- [Your instructions]
Show every line of the data that includes the word "symbol".

- [Input material]
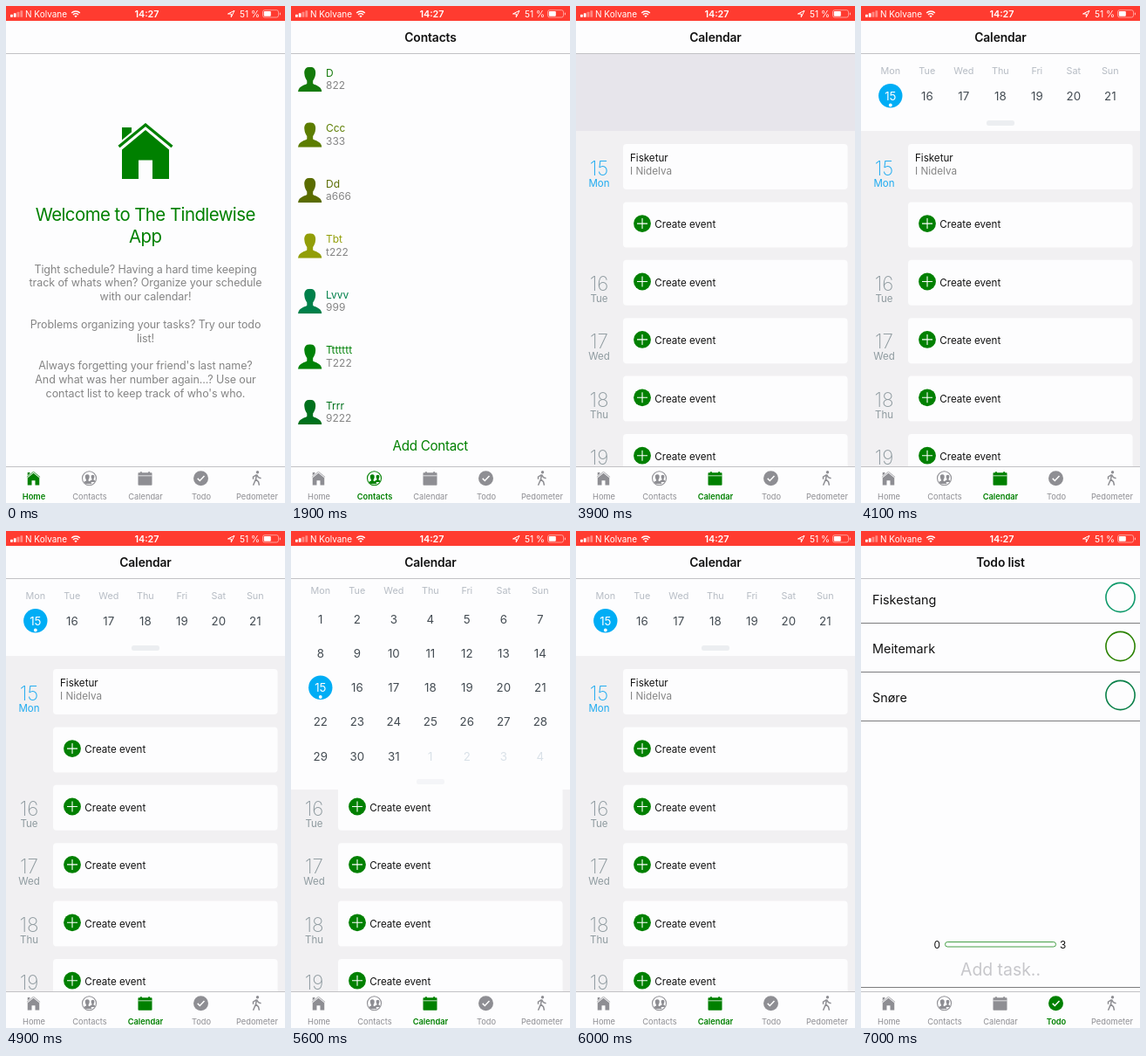
Write an HTML page that moves like this. It is 320 by 569 pixels and loops after 8000 ms.

```html
<!DOCTYPE html>
<html lang="en">
<head>
<meta charset="utf-8">
<title>Planner app</title>
<style>
  @property --open { syntax: "<number>"; inherits: true; initial-value: 0; }

  html, body { margin: 0; width: 100%; height: 100%; overflow: hidden; background: #fdfdfe; }
  svg.stage { display: block; width: 100%; height: 100%; font-family: Inter, Roboto, sans-serif; }

  .screen, .panel { animation: 8s step-end infinite; }
  #home { animation-name: home; }
  #contacts { animation-name: contacts; }
  #calendar { animation-name: calendar; }
  #todo { animation-name: todo; }
  .panel { animation-name: loaded, drag; }

  @keyframes home { 0% { opacity: 1 } 23.75%, 100% { opacity: 0 } }
  @keyframes contacts { 0% { opacity: 0 } 23.75% { opacity: 1 } 48.75%, 100% { opacity: 0 } }
  @keyframes calendar { 0% { opacity: 0 } 48.75% { opacity: 1 } 87.5%, 100% { opacity: 0 } }
  @keyframes todo { 0% { opacity: 0 } 87.5%, 100% { opacity: 1 } }
  @keyframes loaded { 0% { opacity: 0 } 50%, 100% { opacity: 1 } }
  @keyframes drag {
    0% { --open: 0 }
    67.5% { --open: .3 }
    68.75% { --open: .8 }
    70% { --open: 1 }
    71.25% { --open: .85 }
    72.5% { --open: .5 }
    73.75% { --open: .14 }
    75%, 100% { --open: 0 }
  }

  .sheet { transform: translateY(calc(var(--open) * 153px)); }
  .month { transform: translateY(calc(-76.5px - var(--open) * 76.5px)); }
  .week { transform: translateY(calc(var(--open) * -153px)); opacity: calc(1 - var(--open) * 1.72); }
  .knob { opacity: calc(1 - var(--open) * .5); }
</style>
</head>
<body>
<svg class="stage" viewBox="0 0 320 569">
  <defs>
    <symbol id="house" viewBox="0 0 64 64">
      <path d="M5 5h11v9L5 23z"/>
      <path d="M1.500 27 32 2l30.500 25" fill="none" stroke="#fdfdfe" stroke-width="7.500"/>
      <path d="M1.500 27 32 2l30.500 25" fill="none" stroke="currentColor" stroke-width="3.200"/>
      <path d="M32 8 59 30.500V64H40V42.500H24V64H5V30.500z"/>
    </symbol>
    <symbol id="person" viewBox="0 0 28 29">
      <path d="M14 0c-5 0-7 3.500-6.500 8 .3 4 1.800 6.500 3 8v3.500C9 21.500 1 21.500 0 29h28c-1-7.500-9-7.500-10.500-9.500V16c1.200-1.500 2.700-4 3-8C21 3.500 19 0 14 0z"/>
    </symbol>
    <clipPath id="badge"><circle r="7.500"/></clipPath>
    <clipPath id="sheetClip"><path d="M0-200h320v343H0z"/></clipPath>
  </defs>
  <g id="home" class="screen"></g>
  <g id="contacts" class="screen"></g>
  <g id="calendar" class="screen"></g>
  <g id="todo" class="screen"></g>
  <g id="status" fill="#fff"></g>
</svg>
<script>
const GREEN = '#008000', GREY = '#8e8e93', PAPER = '#fdfdfe', BLUE = '#00adf5', HAIRLINE = '#c2c2c5';

const rect = (x, y, w, h, fill, more = '') =>
  `<rect x="${x}" y="${y}" width="${w}" height="${h}" fill="${fill}" ${more}/>`;

// y is the middle of the capital letters
const text = (s, x, y, size, fill, { anchor = 'start', weight = 400, track = 0 } = {}) =>
  `<text x="${x}" y="${(y + size * .364).toFixed(2)}" font-size="${size}" fill="${fill}" ` +
  `text-anchor="${anchor}" font-weight="${weight}" letter-spacing="${track}">${s}</text>`;

const centred = (s, x, y, size, fill, style) => text(s, x, y, size, fill, { anchor: 'middle', ...style });
const icon = (id, x, y, w, h, color) =>
  `<use href="#${id}" x="${x}" y="${y}" width="${w}" height="${h}" fill="${color}" color="${color}"/>`;

const tabIcons = {
  Home: c => icon('house', -8, -8, 16, 16, c),
  Contacts: c => `<circle r="8" fill="none" stroke="${c}" stroke-width="1.1"/><g clip-path="url(#badge)">` +
    icon('person', 0, -4.5, 8, 9.5, c) + icon('person', -7.5, -5, 10.5, 12, c) + '</g>',
  Calendar: c => rect(-8, -6.5, 16, 14.5, c, 'rx=".8"') + rect(-8, -3.4, 16, 1, PAPER, 'opacity=".75"') +
    rect(-5.5, -7.5, 1.8, 2, c) + rect(3.7, -7.5, 1.8, 2, c),
  Todo: c => `<circle r="8.500" fill="${c}"/><path d="M-3.800.2-1.200 2.800 4-2.600" fill="none" stroke="#fff" stroke-width="1.500"/>`,
  Pedometer: c => `<circle cx="1" cy="-7" r="1.700" fill="${c}"/>` +
    `<path d="M0-4-1 1-4 8M-1 1 2 4 3 8M0-4-4-1.500V1M0-4 2-1 5 0" fill="none" stroke="${c}" stroke-width="1.500"/>`
};

const tabBar = active => rect(0, 527, 320, 42, PAPER) + rect(0, 527, 320, 1, HAIRLINE) +
  Object.entries(tabIcons).map(([name, draw], i) => {
    const color = name === active ? GREEN : GREY, x = 32 + 64 * i;
    return `<g transform="translate(${x - .5} 540.700)">${draw(color)}</g>` +
      centred(name, x, 561.9, 9.3, color, { weight: name === active ? 600 : 400 });
  }).join('');

const screen = (id, tab, title, body) => {
  document.getElementById(id).innerHTML = rect(0, 0, 320, 569, PAPER) + body +
    rect(0, 0, 320, 54, PAPER) + rect(0, 54, 320, 1, HAIRLINE) +
    centred(title, 160, 35.5, 13.8, '#111', { weight: 600, track: -.1 }) + tabBar(tab);
};

// Home
const intro = [
  'Tight schedule? Having a hard time keeping', 'track of whats when? Organize your schedule',
  'with our calendar!', '', 'Problems organizing your tasks? Try our todo', 'list!', '',
  "Always forgetting your friend's last name?", 'And what was her number again...? Use our',
  "contact list to keep track of who's who."
];
screen('home', 'Home', '',
  icon('house', 128, 134, 64, 64, GREEN) +
  ['Welcome to The Tindlewise', 'App'].map((s, i) =>
    centred(s, 159.7, 238.2 + 25.8 * i, 20.4, GREEN, { track: -.55 })).join('') +
  intro.map((s, i) => centred(s, 160, 301 + 15.8 * i, 12.5, '#858585', { track: -.08 })).join(''));

// Contacts
const people = [
  ['D', '822', '#147a0a'], ['Ccc', '333', '#5c7d00'], ['Dd', 'a666', '#5a6c00'], ['Tbt', 't222', '#929e08'],
  ['Lvvv', '999', '#00804a'], ['Ttttttt', 'T222', '#008208'], ['Trrr', '9222', '#00701c']
];
screen('contacts', 'Contacts', 'Contacts',
  people.map(([name, number, color], i) => {
    const y = 83.5 + 63.5 * i;
    return icon('person', 8, y - 13.8, 27.5, 28.5, color) +
      text(name, 40, y - 7, 12, color) + text(number, 40, y + 7.5, 12, '#858585');
  }).join('') +
  centred('Add Contact', 159.8, 503.6, 15.2, GREEN, { track: -.3 }));

// Calendar
const days = ['Mon', 'Tue', 'Wed', 'Thu', 'Fri', 'Sat', 'Sun'];
const column = i => 33.8 + 42 * i;
const weekdays = y => days.map((d, i) => centred(d, column(i), y, 10.8, '#b6bcc4')).join('');

const agenda = Array.from({ length: 6 }, (_, i) => {
  const y = 158 + 66.4 * i, mid = y + 24.7;
  const card = rect(54, y, 257.5, 52, PAPER, 'rx="4"');
  if (!i) return card + text('Fisketur', 62, 174, 11.6, '#111') + text('I Nidelva', 62, 188.5, 11.7, '#858585');
  return card + `<circle cx="76" cy="${mid}" r="9.900" fill="${GREEN}"/>` +
    `<path d="M70 ${mid}h12m-6-6v12" stroke="#fff" stroke-width="1.100"/>` +
    text('Create event', 90.3, y + 25.8, 11.6, '#111');
}).join('');

const dates = Array.from({ length: 5 }, (_, i) => {
  const y = i ? 251.5 + 66.4 * i : 185.7, color = i ? '#8e9a9f' : '#1fabf0';
  return centred(15 + i, 26.5, y, 22.5, color, { weight: 200 }) +
    centred(days[i], 26.5, y + 17, 11.5, color);
}).join('');

const month = Array.from({ length: 35 }, (_, i) => {
  const day = i % 31 + 1, x = column(i % 7), y = 100.7 + 39.3 * Math.floor(i / 7), today = i === 14;
  const mark = today ? `<circle cx="${x}" cy="${y}" r="13.700" fill="${BLUE}"/>` +
    `<circle cx="${x}" cy="${y + 10.7}" r="1.900" fill="#fff"/>` : '';
  return mark + centred(day, x, y, 13.3, today ? '#fff' : i > 30 ? '#d9e1e8' : '#434b52');
}).join('');

screen('calendar', 'Calendar', 'Calendar',
  rect(0, 55, 320, 472, '#f1f0f2') + agenda + dates + rect(0, 55, 320, 88, '#e7e5eb') +
  `<g class="panel">
    <g class="sheet" clip-path="url(#sheetClip)">
      ${rect(0, -200, 320, 343, PAPER)}
      <g class="month">${weekdays(68)}${month}</g>
      ${rect(0, 123, 320, 20, PAPER)}
      ${rect(144, 131, 32, 6, '#eceef1', 'rx="2.500" class="knob"')}
    </g>
    <g class="week">${rect(0, 55, 320, 32, PAPER)}${weekdays(74.5)}</g>
  </g>`);

// Todo
const tasks = [['Fiskestang', '#0f9a6b'], ['Meitemark', '#2a8200'], ['Snøre', '#0a8048']];
screen('todo', 'Todo', 'Todo list',
  tasks.map(([name, color], i) => {
    const y = 56 * i;
    return text(name, 13, y + 78.5, 14.4, '#111') + rect(0, y + 105, 320, 1, '#7c7c7e') +
      `<circle cx="297.500" cy="${y + 76}" r="16.600" fill="none" stroke="${color}" stroke-width="1.600"/>`;
  }).join('') +
  text('0', 83.5, 473.5, 11.8, '#111') + text('3', 228, 473.5, 11.8, '#111') +
  rect(96.5, 470.5, 127, 5.5, 'none', 'rx="2.700" stroke="#46a046"') +
  centred('Add task..', 160, 501.5, 19.4, '#c7c7cb') + rect(0, 522, 320, 1, '#7c7c7e'));

// Status bar
document.getElementById('status').innerHTML = rect(0, 0, 320, 17, '#ff3b30') +
  [3, 4.5, 6, 7.5].map((h, i) => rect(5 + 3.8 * i, 12.8 - h, 2.8, h, '#fff', `rx=".5" opacity="${i < 2 ? 1 : .4}"`)).join('') +
  text('N Kolvane', 22, 9.3, 10, '#fff') +
  '<g fill="none" stroke="#fff" stroke-width="1.400"><path d="M75.200 8.100a6.700 6.700 0 0 1 9.600 0M77 10a4.300 4.300 0 0 1 6 0"/></g>' +
  '<path d="M80 13.300 78.400 11.500a2.400 2.400 0 0 1 3.200 0z"/>' +
  centred('14:27', 161.5, 9, 10.8, '#fff', { weight: 600 }) +
  '<path d="M254.500 9 262 5.300 258.300 12.800V9z" fill="none" stroke="#fff"/>' +
  text('51 %', 268, 9, 10.2, '#fff') +
  rect(294.5, 4.7, 18, 8.3, 'none', 'rx="2.200" stroke="#fff" stroke-opacity=".55" stroke-width=".900"') +
  rect(295.8, 6, 8, 5.7, '#fff', 'rx="1"') + rect(313.8, 7.5, 1.2, 2.8, '#fff', 'rx=".6" opacity=".6"');
</script>
</body>
</html>
```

- [Final answer]
    <symbol id="house" viewBox="0 0 64 64">
    </symbol>
    <symbol id="person" viewBox="0 0 28 29">
    </symbol>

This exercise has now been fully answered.